• **The problem**
From the records, return each line that has the word "collar" in it.

• **Data excerpts**
::::::::::

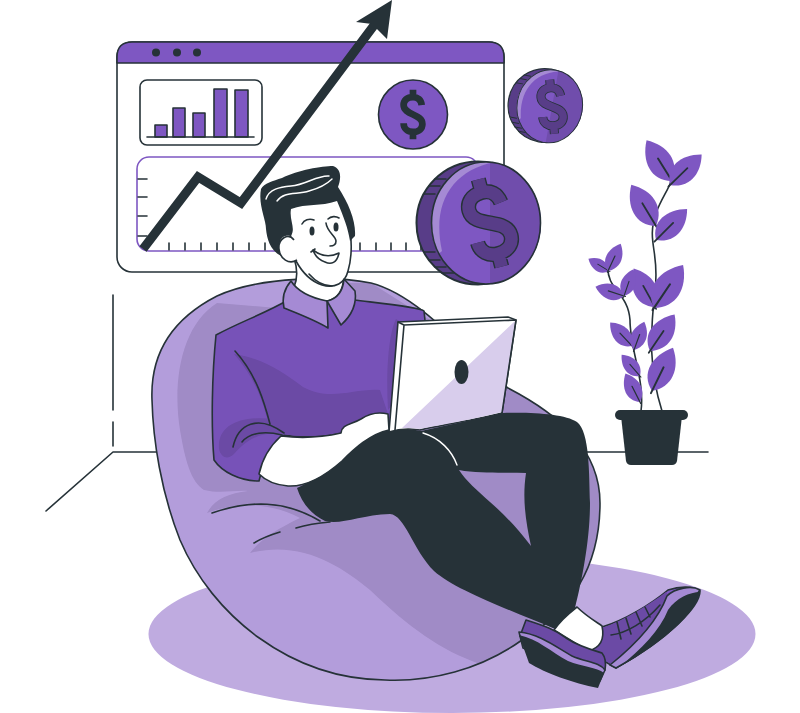
<!DOCTYPE html>
<html lang="en">
<head>
<meta charset="utf-8">
<title>Investor on a bean bag</title>
<style>
:root{--ink:#263238;--purple:#7e57c2;--sweater:#7752b8;--deep:#6b4aa5;--coin-side:#583d88;--bag:#b39ddb;--bag-shade:#a08bc6;--floor:#bfabe0;--pale:#d8cdec;--collar:#a58ad4;--white:#fff}
html,body{margin:0;background:var(--white);overflow:hidden}
svg{display:block;width:800px;height:713px}
.line{fill:none;stroke:var(--ink);stroke-width:1.6;stroke-linecap:round;stroke-linejoin:round}
.outlined{stroke:var(--ink);stroke-width:1.6;stroke-linejoin:round}
.ink{fill:var(--ink)}.purple{fill:var(--purple)}.white{fill:var(--white)}
.sweater{fill:var(--sweater)}.deep{fill:var(--deep)}.bag{fill:var(--bag)}.bag-shade{fill:var(--bag-shade)}
.collar{fill:var(--collar)}.pale{fill:var(--pale)}
.shine{fill:none;stroke:var(--white);stroke-width:1.4;stroke-linecap:round}
</style>
</head>
<body>
<svg viewBox="0 0 800 713" role="img" aria-label="Man with a laptop on a bean bag looking at a rising chart and coins">
<defs>
  <path id="dollar" d="M13-14C12-22 7-26 0-26C-9-26-14-21-14-14C-14 1 14-1 14 14C14 21 9 26 0 26C-8 26-14 21-14 13M0-37V-26M0 26V37" fill="none"/>
  <g id="leaf">
    <path class="purple" d="M0 0C-15-9-13-27 0-40C13-27 14-10 0 0Z"/>
    <path class="line" d="M0 2V-22"/>
  </g>
  <clipPath id="coin-face"><ellipse cx="8" rx="55" ry="61"/></clipPath>
  <clipPath id="bag-clip"><path d="M152 400C150 352 174 318 217 296C260 276 335 276 371 283C425 297 475 365 508 388C560 415 600 450 600 503C600 560 576 608 522 640C480 670 430 682 385 680C290 679 212 615 180 540C161 492 153 440 152 400Z"/></clipPath>
  <g id="coin">
    <circle r="61.5" fill="var(--coin-side)" stroke="var(--ink)" stroke-width="2"/>
    <path class="line" d="M-43-44H-32M-49-37H-38M-54-29H-43M-54 29H-43M-49 37H-38M-43 44H-32M-36 50H-24"/>
    <g clip-path="url(#coin-face)">
      <rect class="purple" x="-50" y="-62" width="115" height="124"/>
      <path class="collar" d="M-50-62H22C-24-55-47-22-36 28L-50 40Z"/>
      <path class="deep" opacity=".75" d="M12-62H65V62H12Z"/>
    </g>
    <ellipse class="line" cx="8" rx="54.5" ry="61"/>
    <g transform="translate(12) rotate(-15)">
      <use href="#dollar" transform="scale(1.22)" stroke="var(--ink)" stroke-width="12.5"/>
      <use href="#dollar" transform="scale(1.22)" stroke="var(--coin-side)" stroke-width="10.2"/>
    </g>
  </g>
</defs>

<g id="room">
  <path class="line" d="M113 295V410M113 422V446M46 511L113 452H708"/>
  <ellipse cx="452" cy="634" rx="303.5" ry="79" fill="var(--floor)"/>
</g>

<g id="dashboard">
  <rect class="white outlined" x="117" y="42" width="387" height="230" rx="15"/>
  <path class="purple outlined" d="M117 63V57Q117 42 132 42H489Q504 42 504 57V63Z"/>
  <g class="ink"><circle cx="156" cy="52.5" r="4"/><circle cx="177" cy="52.5" r="4"/><circle cx="197" cy="52.5" r="4"/></g>
  <rect class="white outlined" x="140" y="80" width="122" height="65" rx="7"/>
  <g class="purple outlined">
    <rect x="155" y="125" width="12" height="12"/><rect x="173" y="108" width="12" height="29"/><rect x="193" y="113" width="12" height="24"/><rect x="214" y="89" width="13" height="48"/><rect x="235" y="90" width="13" height="47"/>
  </g>
  <path class="line" d="M147 137H254"/>
  <circle class="purple outlined" cx="413" cy="114.500" r="34.500"/>
  <use href="#dollar" transform="translate(413 114.500) scale(.67)" stroke="var(--ink)" stroke-width="10"/>
  <rect x="137" y="157" width="341" height="94" rx="12" fill="none" stroke="var(--purple)" stroke-width="1.6"/>
  <path class="line" d="M138 179H147M138 197H147M138 216H147M138 236H147M169 243V250M185 243V250M201 243V250M217 243V250M233 243V250M249 243V250M265 243V250M360 243V250M376 243V250M391 243V250M406 243V250M421 243V250"/>
  <path d="M143 249L198 177L241 203L378 20" fill="none" stroke="var(--ink)" stroke-width="9"/>
  <path class="ink" d="M392 0L356 22L372 24L387 39Z"/>
</g>

<g id="coins">
  <use href="#coin" transform="translate(478 223)"/>
  <use href="#coin" transform="translate(545 105.500) rotate(10) scale(.6)"/>
</g>

<g id="plant">
  <path class="line" d="M662 411C649 370 650 335 655 290C660 252 646 242 656 213C664 192 674 184 672 170M641 411C645 380 630 350 630 320C628 292 606 290 608 265"/>
  <use href="#leaf" transform="translate(672 181) rotate(-32) scale(1.2)"/>
  <use href="#leaf" transform="translate(670 185) rotate(46) scale(1.1)"/>
  <use href="#leaf" transform="translate(656 226) rotate(-31) scale(1.2)"/>
  <use href="#leaf" transform="translate(656 240) rotate(45) scale(1.1)"/>
  <use href="#leaf" transform="translate(655 307) rotate(-29) scale(1.1)"/>
  <use href="#leaf" transform="translate(654 308) rotate(34) scale(1.3)"/>
  <use href="#leaf" transform="translate(650 351) rotate(34) scale(1.1)"/>
  <use href="#leaf" transform="translate(652 391) rotate(26) scale(1.2)"/>
  <use href="#leaf" transform="translate(609 271) rotate(-59) scale(.6)"/>
  <use href="#leaf" transform="translate(608 271) rotate(25) scale(.75)"/>
  <use href="#leaf" transform="translate(624 296) rotate(-72) scale(.75)"/>
  <use href="#leaf" transform="translate(624 296) rotate(19) scale(.7)"/>
  <use href="#leaf" transform="translate(632 346) rotate(-43) scale(.8)"/>
  <use href="#leaf" transform="translate(634 350) rotate(20) scale(.75)"/>
  <use href="#leaf" transform="translate(640 376) rotate(-41) scale(.7)"/>
  <use href="#leaf" transform="translate(640 402) rotate(-27) scale(.8)"/>
  <path class="ink" d="M621 416H682L677 461Q676 465 672 465H631Q627 465 626 461Z"/>
  <rect class="ink" x="615" y="410" width="73" height="10" rx="5"/>
</g>

<g id="bean-bag">
  <g clip-path="url(#bag-clip)">
    <rect class="bag" x="145" y="270" width="460" height="415"/>
    <path class="bag-shade" d="M217 303C182 325 172 380 180 430C185 460 191 482 204 490C220 494 235 490 248 491C228 493 214 500 207 513C235 502 270 502 300 518C275 530 260 540 250 553C300 540 340 565 370 590C410 628 440 650 480 664L610 640V420L508 386L430 320L371 283H345L300 310Z"/>
  </g>
  <path class="line" d="M152 400C150 352 174 318 217 296C260 276 335 276 371 283C425 297 475 365 508 388C560 415 600 450 600 503C600 560 576 608 522 640C480 670 430 682 385 680C290 679 212 615 180 540C161 492 153 440 152 400Z"/>
  <path class="line" d="M212 513C250 500 285 500 320 521M254 543C262 538 270 535 280 532M296 528C306 525 318 523 330 522"/>
</g>

<g id="sweater">
  <path class="sweater outlined" d="M216 335C240 322 266 313 288 300H354C378 303 420 307 424 311L426 330L392 432L342 433C325 437 300 438 283 435C273 448 263 463 259 481C240 481 222 472 214 460C211 425 212 375 216 335Z"/>
  <path class="deep" d="M234 354C262 358 283 372 303 387C330 402 355 388 380 390L388 414C365 415 350 424 342 432C320 437 298 437 283 434C276 427 271 421 267 418C260 390 248 370 234 354ZM396 319C388 335 386 375 388 410L396 400L401 322Z"/>
  <path class="deep" d="M219 449C217 425 240 415 275 419L284 435C265 431 250 436 234 454C228 460 221 458 219 449Z"/>
  <path class="line" d="M235 351C257 375 265 405 270 424M233 447C238 424 258 414 284 433M242 442C250 432 266 431 282 435"/>
</g>

<g id="legs">
  <path class="ink" d="M297 488C322 478 350 443 376 433C391 427 405 428 421 431L503 413C532 412 565 414 577 422C590 432 589 475 590 503C590 540 582 580 575 608L555 629C510 610 455 590 434 571C413 550 405 515 390 514C360 515 342 525 325 521C310 514 301 501 297 488Z"/>
  <path class="bag-shade" d="M459 470C480 474 505 472 526 473C522 500 526 522 531 546C517 528 505 515 490 502C477 490 466 481 459 470Z"/>
  <path class="shine" stroke-width="2" d="M423 433C440 438 452 451 457 465"/>
</g>

<g id="shoes">
  <path class="purple outlined" d="M602 627C625 620 651 604 668 590C680 586 694 586 700 591C700 606 670 638 616 668L585 650Z"/>
  <path class="deep" d="M602 628C625 620 650 604 666 592L671 598C660 620 640 640 611 664L588 650C600 645 604 638 602 628Z"/>
  <path class="collar outlined" d="M610 665C625 653 655 628 667 596C675 588 692 585 700 590C690 605 660 645 616 668Z"/>
  <path class="ink" d="M700 592C696 612 665 642 619 667C642 649 660 630 668 610C676 598 690 592 700 592Z"/>
  <path class="line" d="M617 622L621 639M626 618L631 634M636 612L642 626M645 607L650 617M611 635C627 633 645 622 660 605"/>
  <path class="white outlined" d="M577 607C586 616 598 623 602 626C605 640 600 648 588 651L554 630C560 621 568 614 577 607Z"/>
  <path class="deep outlined" d="M526 620C545 626 556 630 566 638C578 646 592 650 602 653C606 658 606 664 605 670L520 636Z"/>
  <path class="collar outlined" d="M519 632C540 634 556 647 572 656C585 662 600 662 605 670L600 681L523 648Z"/>
  <path class="ink" d="M519 635C538 639 551 652 568 661C582 667 597 667 604 673L598 688C573 683 545 673 529 663Z"/>
</g>

<g id="laptop">
  <path class="white outlined" d="M398 322L508 317L516 320L502 413C475 420 440 425 420 430C408 428 398 429 389 432Z"/>
  <path class="pale" d="M515 321L502 412C475 419 440 425 420 429C412 428 407 428 402 428Z"/>
  <path class="line" d="M398 322L404 325L516 320L502 413M404 325L395 430"/>
  <ellipse class="ink" cx="461.500" cy="372" rx="7" ry="12"/>
</g>

<path id="forearm" class="white outlined" d="M281 436C305 439 328 436 341 433C342 424 351 425 361 419C370 413 380 412 388 414L389 430C370 434 354 449 342 461C325 476 305 487 288 486C276 485 266 481 259 474C262 460 270 446 281 436Z"/>

<g id="head">
  <path class="white outlined" d="M294 258C298 270 297 280 294 287C304 298 318 302 328 301C338 298 343 291 344 276L330 250Z"/>
  <path class="white outlined" d="M284 207C303 202 322 203 338 190C350 215 355 247 348 271C345 283 335 289 322 285C310 281 302 272 296 261Z"/>
  <path class="line" d="M309 274C316 282 324 286 332 286"/>
  <path class="ink" d="M261 189C264 183 273 181 282 178C298 170 322 166 333 166C342 169 341 179 338 187C349 204 356 221 355 236L350 241C348 228 344 218 337 201C320 207 307 203 291 209C289 220 296 228 291 236C283 234 278 240 280 249L283 257C270 251 267 239 266 229C266 219 258 205 261 189Z"/>
  <path class="white outlined" d="M294 240C288 232 278 239 279 249C280 259 289 265 297 260"/>
  <path class="shine" d="M266 199C269 189 280 187 291 186C306 185 317 175 329 176M277 201C284 191 297 195 309 191C320 188 327 184 332 179"/>
  <path class="line" d="M302 224C304 220 309 218 314 220M328 219C331 216 336 216 339 218M326 223C327 232 336 236 336 241C336 245 333 246 330 246"/>
  <ellipse class="ink" cx="312" cy="231" rx="2.500" ry="4.500"/><ellipse class="ink" cx="336" cy="227" rx="2.500" ry="4.500"/>
  <path class="white outlined" d="M313 250C322 257 331 257 339 253C337 263 331 265 325 262C319 260 315 256 313 250Z"/>
  <path class="line" d="M311 252L315 249"/>
</g>

<g id="collar" class="collar outlined">
  <path d="M291 281C284 289 282 299 284 308C299 314 315 320 328 328L327 301C312 298 298 292 291 281Z"/>
  <path d="M327 301L341 325C351 316 357 304 355 291L344 279C343 291 337 299 327 301Z"/>
</g>
</svg>
</body>
</html>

::::::::::

• **Task result**
:root{--ink:#263238;--purple:#7e57c2;--sweater:#7752b8;--deep:#6b4aa5;--coin-side:#583d88;--bag:#b39ddb;--bag-shade:#a08bc6;--floor:#bfabe0;--pale:#d8cdec;--collar:#a58ad4;--white:#fff}
.collar{fill:var(--collar)}.pale{fill:var(--pale)}
      <path class="collar" d="M-50-62H22C-24-55-47-22-36 28L-50 40Z"/>
  <path class="collar outlined" d="M610 665C625 653 655 628 667 596C675 588 692 585 700 590C690 605 660 645 616 668Z"/>
  <path class="collar outlined" d="M519 632C540 634 556 647 572 656C585 662 600 662 605 670L600 681L523 648Z"/>
<g id="collar" class="collar outlined">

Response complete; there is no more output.